Exercise prompt » Every line from the start of the records through the line with "0; height: 100%;" is to be written out exactly; pictures are not.

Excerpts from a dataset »
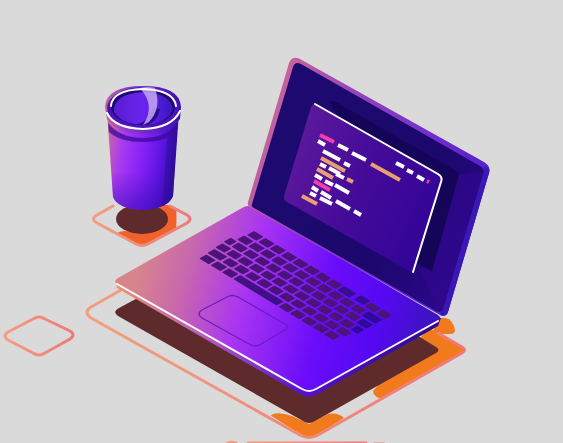
<!DOCTYPE html>
<html lang="en">
<head>
<meta charset="utf-8">
<title>Laptop and coffee cup</title>
<style>
:root {
  --ground: #dadada;
  --shadow: #5e2a2c;
  --orange: #f07a1c;
  --ember: #f0622a;
  --navy: #1d0a70;
  --navy-deep: #150558;
  --key: #3a0f8c;
  --pink: #f23cb0;
  --peach: #e8a070;
  --white: #fff;
}
html, body { margin: 0; height: 100%; overflow: hidden; background: var(--ground); }
svg { display: block; width: 563px; height: 443px; }
.outline { fill: none; stroke-width: 3; stroke-linejoin: round; stroke-linecap: round; }
.shadow { fill: var(--shadow); }
.edge-light { fill: none; stroke: var(--white); stroke-width: 2; stroke-linecap: round; stroke-linejoin: round; }
.code path { fill: none; stroke-width: 4; }
.code .plain { stroke: var(--white); }
.code .keyword { stroke: var(--pink); }
.code .value { stroke: var(--peach); }
.keys { fill: var(--key); }
</style>
</head>
<body>
<svg viewBox="0 0 563 443" role="img" aria-label="Isometric laptop showing lines of code beside a purple coffee cup">
  <defs>
    <linearGradient id="glow" x1="0" y1="0" x2="1" y2="0">
      <stop offset="0" stop-color="#f0a080"/><stop offset="1" stop-color="#f0787a"/>
    </linearGradient>
    <linearGradient id="deck" gradientUnits="userSpaceOnUse" x1="140" y1="262" x2="436" y2="338">
      <stop offset="0" stop-color="#d8848c"/><stop offset=".15" stop-color="#c868ac"/>
      <stop offset=".36" stop-color="#a934f2"/><stop offset=".62" stop-color="#6a0cfa"/>
      <stop offset=".8" stop-color="#5608f2"/><stop offset="1" stop-color="#3a14b8"/>
    </linearGradient>
    <linearGradient id="deck-side" gradientUnits="userSpaceOnUse" x1="115" y1="290" x2="440" y2="340">
      <stop offset="0" stop-color="#f0906c"/><stop offset=".3" stop-color="#b45ac0"/>
      <stop offset=".6" stop-color="#5a10d0"/><stop offset="1" stop-color="#2a0a90"/>
    </linearGradient>
    <linearGradient id="lid" gradientUnits="userSpaceOnUse" x1="255" y1="120" x2="490" y2="210">
      <stop offset="0" stop-color="#cc6a96"/><stop offset=".3" stop-color="#9a46b8"/>
      <stop offset=".75" stop-color="#6a28d0"/><stop offset="1" stop-color="#4a20c8"/>
    </linearGradient>
    <linearGradient id="display" gradientUnits="userSpaceOnUse" x1="290" y1="130" x2="470" y2="250">
      <stop offset="0" stop-color="#1d0a70"/><stop offset=".65" stop-color="#1c086c"/><stop offset="1" stop-color="#2a0688"/>
    </linearGradient>
    <linearGradient id="window" gradientUnits="userSpaceOnUse" x1="290" y1="160" x2="435" y2="225">
      <stop offset="0" stop-color="#5a189c"/><stop offset=".5" stop-color="#420a98"/><stop offset="1" stop-color="#320498"/>
    </linearGradient>
    <linearGradient id="cup-body" x1="0" y1=".2" x2="1" y2=".4">
      <stop offset="0" stop-color="#d0689c"/><stop offset=".22" stop-color="#a83cf0"/>
      <stop offset=".5" stop-color="#8a22f8"/><stop offset=".78" stop-color="#5a14e0"/><stop offset="1" stop-color="#2c0c98"/>
    </linearGradient>
    <linearGradient id="cup-base" x1="0" y1="0" x2="0" y2="1">
      <stop offset=".6" stop-color="#3a0cb0" stop-opacity="0"/><stop offset="1" stop-color="#3a0cb0" stop-opacity=".55"/>
    </linearGradient>
    <linearGradient id="cup-rim">
      <stop offset="0" stop-color="#c4669c"/><stop offset=".3" stop-color="#8a3ccc"/><stop offset="1" stop-color="#3a10b0"/>
    </linearGradient>
    <linearGradient id="cup-lid">
      <stop offset="0" stop-color="#5a1cd0"/><stop offset=".5" stop-color="#6a24f0"/><stop offset="1" stop-color="#3a14c0"/>
    </linearGradient>
    <linearGradient id="key-tone" gradientUnits="userSpaceOnUse" x1="0" y1="30" x2="155" y2="30">
      <stop offset="0" stop-color="#4c1478"/><stop offset="1" stop-color="#2e0a9c"/>
    </linearGradient>
    <clipPath id="laptop-tile"><path d="M309 439 465 350 420 322 380 340 270 416Z"/></clipPath>
    <clipPath id="cup-tile"><path d="M99 216Q90 220 99 224L136 244Q142 247 148 244L186 223Q194 219 186 214L148 195Q142 192 136 195Z"/></clipPath>
    <rect id="key" width="11" height="8" rx="1"/>
    <g id="key-pair"><use href="#key"/><use href="#key" x="13"/></g>
    <g id="key-four"><use href="#key-pair"/><use href="#key-pair" x="26"/></g>
    <g id="key-row"><use href="#key-four"/><use href="#key-four" x="52"/><use href="#key-pair" x="104"/><use href="#key" x="130"/></g>
  </defs>

  <rect width="563" height="443" fill="var(--ground)"/>

  <g id="floor-tiles">
    <path class="outline" stroke="url(#glow)" d="M8 332Q2 336 8 340L33 353Q39 357 45 353L70 339Q76 335 70 331L45 319Q39 315 33 319Z"/>
    <path class="outline" stroke="url(#glow)" d="M226 444Q230 441 236 443M248 443H366M374 444 384 444"/>
    <g clip-path="url(#laptop-tile)">
      <path fill="var(--orange)" d="M373 391 436 320 470 350 388 398Q374 400 373 391Z"/>
      <path fill="var(--orange)" d="M270 415Q278 411 292 416L309 424 328 414Q338 412 344 418L309 440Z"/>
    </g>
    <path fill="var(--orange)" d="M438 319Q448 315 453 324 458 334 450 334L432 334Z"/>
    <path class="outline" stroke="url(#glow)" d="M121 290 91 307Q83 312 91 318L300 435Q309 440 318 435L462 353Q467 350 462 347L438 333"/>
    <path class="shadow" d="M119 308 160 286 410 331 436 347Q441 350 436 353L315 421Q309 425 303 421L118 316Q112 312 119 308Z"/>
  </g>

  <g id="cup">
    <path fill="var(--ember)" clip-path="url(#cup-tile)" d="M116 234Q122 229 130 232L160 205H176Q177 218 176 230L142 249Z"/>
    <path class="outline" stroke="url(#glow)" d="M113 206 97 215Q90 219 97 223L136 244Q142 247 148 244L187 223Q193 219 187 215L170 206"/>
    <ellipse class="shadow" cx="142" cy="219" rx="26" ry="15"/>
    <path id="cup-side" fill="url(#cup-body)" d="M107 112 113 197Q118 209 142 210 168 209 173 196L179 112Z"/>
    <path fill="url(#cup-base)" d="M107 112 113 197Q118 209 142 210 168 209 173 196L179 112Z"/>
    <path fill="#3a0a98" opacity=".75" d="M108 123Q120 138 143 138 166 138 178 123L177 132Q164 142 143 142 120 142 109 132Z"/>
    <path fill="#2c0c98" opacity=".45" d="M167 138 177 132 173 196Q170 203 163 206Z"/>
    <path fill="url(#cup-rim)" d="M105 107Q106 86 143 86 180 86 181 107L180 119Q168 134 143 134 118 134 107 119Z"/>
    <ellipse cx="143" cy="108" rx="36" ry="21" fill="#4a14b8"/>
    <ellipse cx="143" cy="107" rx="32" ry="18" fill="var(--navy)"/>
    <path fill="url(#cup-lid)" d="M114 112Q113 94 143 92 171 94 173 109 168 124 143 125 121 124 114 112Z"/>
    <path fill="#2a0a90" d="M136 125Q150 121 153 108L160 109Q158 120 148 125Z"/>
    <path fill="#cbb2f2" opacity=".8" d="M140 88Q147 86 155 88 162 108 149 122L143 125Q156 106 140 88Z"/>
    <path class="edge-light" d="M111 106Q112 90 143 89 174 90 176 106M107 113Q114 128 143 129 172 128 180 111" stroke-width="1.5"/>
  </g>

  <g id="laptop-base">
    <path fill="url(#deck-side)" d="M115 280 117 288 302 395Q309 399 316 395L438 326 441 318Z"/>
    <path fill="url(#deck)" d="M118 278 242 208Q248 204 254 208L438 315Q443 319 438 322L316 389Q309 393 302 389L118 284Q113 281 118 278Z"/>
    <path class="edge-light" d="M117 284 302 389Q309 393 316 389L438 321"/>
    <path fill="none" stroke="#6a1cc0" stroke-width="1.3" d="M202 310 227 297Q232 294 238 297L285 324Q290 327 285 330L261 344Q255 348 249 344L202 318Q196 314 202 310Z"/>
    <g id="keyboard" class="keys" style="fill:url(#key-tone)" transform="matrix(.87 .53 -.9 .5 254 231)">
      <g id="function-row">
        <use href="#key-four"/><use href="#key-four" x="52"/><rect x="104" width="14" height="8" rx="1"/>
        <rect x="122" y="-1" width="11" height="8" rx="1"/><use href="#key-pair" x="135"/>
      </g>
      <use href="#key-row" x="-1" y="10"/><rect x="142" y="10" width="16" height="8" rx="1"/>
      <use href="#key-row" x="3" y="20"/><rect x="-6" y="20" width="7" height="8" rx="1"/><rect x="146" y="20" width="12" height="8" rx="1"/>
      <use href="#key-row" x="7" y="30"/><rect x="-5" y="30" width="10" height="8" rx="1"/><rect x="150" y="30" width="8" height="8" rx="1"/>
      <use href="#key-row" x="13" y="40"/><rect x="-4" y="40" width="15" height="8" rx="1"/>
      <g id="space-row">
        <use href="#key-pair" x="-3" y="50"/><use href="#key" x="23" y="50"/>
        <rect x="36" y="50" width="50" height="8" rx="1"/>
        <use href="#key-four" x="88" y="50"/><use href="#key" x="140" y="50"/>
      </g>
    </g>
  </g>

  <g id="laptop-lid">
    <path fill="url(#lid)" d="M248 202 289 63Q292 55 300 59L484 162Q491 166 489 173L448 312Q446 318 440 315L251 208Q247 206 248 202Z"/>
    <path fill="#3a18b8" d="M484 167Q491 167 489 173L448 312Q446 317 440 315Z"/>
    <path fill="url(#display)" d="M252 204 293 67Q295 61 301 64L480 166Q485 169 483 174L443 309Q441 314 436 311L254 208Q251 207 252 204Z"/>
    <path fill="#30088e" opacity=".65" d="M459 174 483 171 443 309 437 311 420 268 432 271Z"/>
    <path fill="var(--navy-deep)" d="M330 103Q331 99 336 102L455 170Q460 173 458 178L432 271 412 261Z"/>
    <path fill="url(#window)" d="M284 196 311 107Q313 102 317 105L438 174Q443 177 441 182L413 273 287 202Q283 200 284 196Z"/>
    <path class="edge-light" d="M315 104 438 174Q443 177 441 182L413 272" stroke-width="1.6"/>
    <g class="code">
      <path class="keyword" d="M320 135 334 142M314 181 330 190M427 181 429 182"/>
      <path class="value" d="M371 164 400 180M321 158 345 171M317 169 333 178M347 179 353 182M302 196 317 204"/>
      <path class="plain" d="M338 145 348 150M352 153 366 160M318 141 325 145M323 151 340 160M344 163 350 166M320 164 326 167M329 168 340 174M336 174 344 178M315 175 322 179M325 181 333 185M335 185 349 193M312 187 318 191M321 192 331 198M310 193 316 196M320 198 332 204M336 201 350 209M354 211 361 215"/>
      <path class="plain" stroke-width="3" d="M396 163 404 167M407 170 413 173M417 176 424 180"/>
    </g>
  </g>
</svg>
</body>
</html>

Written solution »
<!DOCTYPE html>
<html lang="en">
<head>
<meta charset="utf-8">
<title>Laptop and coffee cup</title>
<style>
:root {
  --ground: #dadada;
  --shadow: #5e2a2c;
  --orange: #f07a1c;
  --ember: #f0622a;
  --navy: #1d0a70;
  --navy-deep: #150558;
  --key: #3a0f8c;
  --pink: #f23cb0;
  --peach: #e8a070;
  --white: #fff;
}
html, body { margin: 0; height: 100%; overflow: hidden; background: var(--ground); }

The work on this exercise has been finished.